This latest Datica Industry Report was an exciting package to put together. As we have done in previous reports, we have curated some of the more insightful articles and commentary from publications around the web. Certainly, there’s a lot of privacy news out there. We think it’s timely as the Healthcare industry grapples with GDPR, new privacy legislation in California and, seemingly, more aggressive healthcare industry efforts by the technology titans of Microsoft and Amazon.
A fascinating section of the report includes two studies worth diving into:
- The Cloud Security Report by Cybersecurity Insiders and Crowd Research Partners. What’s noteworthy: The study is based on 400,000 security professionals on LinkedIn.
- Deloitte’s report, “Healthcare and Life Sciences Predictions 2020”. It’s thoughtful and smart.
My takeaway from all the recent privacy/security news in the healthcare space and the general business and consumer landscape is what I recently wrote in a forthcoming book we are authoring about compliance:
Complying with regulations on protecting patient data privacy sounds like it should be pretty cut and dried, right? The government sets rules and companies follow them, or else they are penalized. In fact, compliance is a bit more squishy than that, because it needs to evolve and respond to the ongoing changes in the market that are caused by digital transformation.
Healthcare is no different from any industry where technology is rapidly changing. You see this whenever a new technology comes along. Over time, everyone — humans, cultures, businesses, industries — have had a hard time understanding the legal, social, and ethical consequences of a brand new development. They find themselves asking, ‘Well, what do we do with this technology now that it’s a thing?’ You can already project into the future what happens when, say, we can finally splice genes the right way. People will be asking, what do we do now that we can change our eye color on the fly?

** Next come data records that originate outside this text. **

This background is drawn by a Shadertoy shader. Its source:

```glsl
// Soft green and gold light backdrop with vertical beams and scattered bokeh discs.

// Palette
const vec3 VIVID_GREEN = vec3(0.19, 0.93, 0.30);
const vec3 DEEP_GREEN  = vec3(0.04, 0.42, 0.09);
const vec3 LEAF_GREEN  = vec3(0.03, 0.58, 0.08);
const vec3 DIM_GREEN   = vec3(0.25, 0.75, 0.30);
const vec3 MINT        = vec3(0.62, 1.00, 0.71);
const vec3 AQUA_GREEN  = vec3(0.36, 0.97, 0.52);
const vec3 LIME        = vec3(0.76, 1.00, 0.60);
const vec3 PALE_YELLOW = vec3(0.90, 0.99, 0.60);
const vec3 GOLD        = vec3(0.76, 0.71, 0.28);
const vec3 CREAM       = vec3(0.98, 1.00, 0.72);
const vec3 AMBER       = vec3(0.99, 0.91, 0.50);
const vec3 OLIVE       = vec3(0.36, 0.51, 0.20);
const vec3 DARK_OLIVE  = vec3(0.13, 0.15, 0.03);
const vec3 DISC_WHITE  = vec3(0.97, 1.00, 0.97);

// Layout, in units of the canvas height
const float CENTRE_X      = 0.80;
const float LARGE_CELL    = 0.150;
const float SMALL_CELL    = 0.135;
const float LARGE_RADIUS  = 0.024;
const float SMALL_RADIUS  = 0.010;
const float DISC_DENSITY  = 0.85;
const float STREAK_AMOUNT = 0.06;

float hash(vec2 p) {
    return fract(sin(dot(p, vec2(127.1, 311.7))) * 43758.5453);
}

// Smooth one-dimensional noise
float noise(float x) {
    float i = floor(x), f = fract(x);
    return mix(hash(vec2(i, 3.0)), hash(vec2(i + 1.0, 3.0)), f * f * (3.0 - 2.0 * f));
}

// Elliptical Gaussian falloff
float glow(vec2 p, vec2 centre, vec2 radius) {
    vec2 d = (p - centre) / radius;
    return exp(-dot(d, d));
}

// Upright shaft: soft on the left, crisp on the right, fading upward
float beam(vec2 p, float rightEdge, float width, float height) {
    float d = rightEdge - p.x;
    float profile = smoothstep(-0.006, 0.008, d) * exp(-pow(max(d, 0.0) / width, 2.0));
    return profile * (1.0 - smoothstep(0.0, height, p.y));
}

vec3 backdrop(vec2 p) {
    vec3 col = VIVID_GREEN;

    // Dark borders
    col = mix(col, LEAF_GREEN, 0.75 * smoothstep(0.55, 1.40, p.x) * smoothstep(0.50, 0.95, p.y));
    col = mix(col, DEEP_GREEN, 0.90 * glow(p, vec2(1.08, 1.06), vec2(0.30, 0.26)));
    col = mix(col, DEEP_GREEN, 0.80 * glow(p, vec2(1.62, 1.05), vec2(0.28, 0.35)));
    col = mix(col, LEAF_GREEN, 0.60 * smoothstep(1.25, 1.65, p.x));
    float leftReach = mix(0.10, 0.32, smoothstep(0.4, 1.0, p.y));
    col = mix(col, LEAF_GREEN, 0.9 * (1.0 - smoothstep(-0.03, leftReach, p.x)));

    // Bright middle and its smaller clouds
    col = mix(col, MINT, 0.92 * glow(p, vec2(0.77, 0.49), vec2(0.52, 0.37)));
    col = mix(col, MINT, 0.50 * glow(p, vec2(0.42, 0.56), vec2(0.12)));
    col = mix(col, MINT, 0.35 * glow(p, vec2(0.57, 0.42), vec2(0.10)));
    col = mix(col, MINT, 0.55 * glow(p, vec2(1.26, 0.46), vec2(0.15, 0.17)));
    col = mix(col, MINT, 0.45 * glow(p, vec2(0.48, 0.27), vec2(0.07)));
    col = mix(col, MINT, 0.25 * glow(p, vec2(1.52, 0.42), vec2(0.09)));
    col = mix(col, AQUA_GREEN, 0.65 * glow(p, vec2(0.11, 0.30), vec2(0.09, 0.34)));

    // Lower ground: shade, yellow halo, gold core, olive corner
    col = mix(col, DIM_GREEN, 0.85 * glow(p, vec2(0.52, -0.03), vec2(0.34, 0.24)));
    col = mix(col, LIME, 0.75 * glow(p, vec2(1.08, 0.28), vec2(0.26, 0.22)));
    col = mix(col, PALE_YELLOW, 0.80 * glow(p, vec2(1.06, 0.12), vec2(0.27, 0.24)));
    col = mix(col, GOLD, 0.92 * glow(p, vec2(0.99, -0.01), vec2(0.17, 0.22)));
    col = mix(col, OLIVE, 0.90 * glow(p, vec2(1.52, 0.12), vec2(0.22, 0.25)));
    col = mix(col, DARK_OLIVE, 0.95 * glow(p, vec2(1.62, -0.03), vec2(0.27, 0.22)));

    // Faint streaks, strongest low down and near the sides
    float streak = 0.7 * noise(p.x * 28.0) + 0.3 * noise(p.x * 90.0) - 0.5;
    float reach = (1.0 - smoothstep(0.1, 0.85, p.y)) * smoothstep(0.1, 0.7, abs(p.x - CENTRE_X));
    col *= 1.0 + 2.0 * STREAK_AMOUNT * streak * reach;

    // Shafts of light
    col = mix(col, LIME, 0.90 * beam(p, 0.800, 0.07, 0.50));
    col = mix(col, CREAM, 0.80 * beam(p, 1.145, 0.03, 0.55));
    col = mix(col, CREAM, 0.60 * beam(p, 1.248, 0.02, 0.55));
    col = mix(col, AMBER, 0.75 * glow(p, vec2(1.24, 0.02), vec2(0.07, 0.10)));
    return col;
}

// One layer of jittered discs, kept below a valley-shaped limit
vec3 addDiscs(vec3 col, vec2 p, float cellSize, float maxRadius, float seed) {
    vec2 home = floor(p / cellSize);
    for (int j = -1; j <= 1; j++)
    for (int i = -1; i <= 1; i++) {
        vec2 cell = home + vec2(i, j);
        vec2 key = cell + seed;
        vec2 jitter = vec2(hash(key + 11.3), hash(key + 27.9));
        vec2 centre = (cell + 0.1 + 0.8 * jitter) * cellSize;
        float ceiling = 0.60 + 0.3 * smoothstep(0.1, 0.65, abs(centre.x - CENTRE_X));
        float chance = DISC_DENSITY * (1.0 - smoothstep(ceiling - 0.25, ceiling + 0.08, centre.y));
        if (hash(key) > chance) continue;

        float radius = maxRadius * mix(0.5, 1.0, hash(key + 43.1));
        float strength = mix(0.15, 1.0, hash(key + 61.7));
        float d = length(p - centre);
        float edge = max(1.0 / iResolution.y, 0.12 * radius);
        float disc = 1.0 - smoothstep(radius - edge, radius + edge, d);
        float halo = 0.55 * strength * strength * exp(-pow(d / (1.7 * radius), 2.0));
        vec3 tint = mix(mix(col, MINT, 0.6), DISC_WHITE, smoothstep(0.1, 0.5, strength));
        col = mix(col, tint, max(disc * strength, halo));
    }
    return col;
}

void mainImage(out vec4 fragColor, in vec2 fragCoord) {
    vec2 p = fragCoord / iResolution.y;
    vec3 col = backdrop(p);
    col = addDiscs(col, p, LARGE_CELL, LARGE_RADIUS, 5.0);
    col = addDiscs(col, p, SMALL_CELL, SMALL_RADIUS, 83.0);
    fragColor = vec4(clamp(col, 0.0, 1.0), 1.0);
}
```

Compliance behaves like a lagging indicator. It’s just a part of regulation and regulation has tried to keep up with the pace of technology.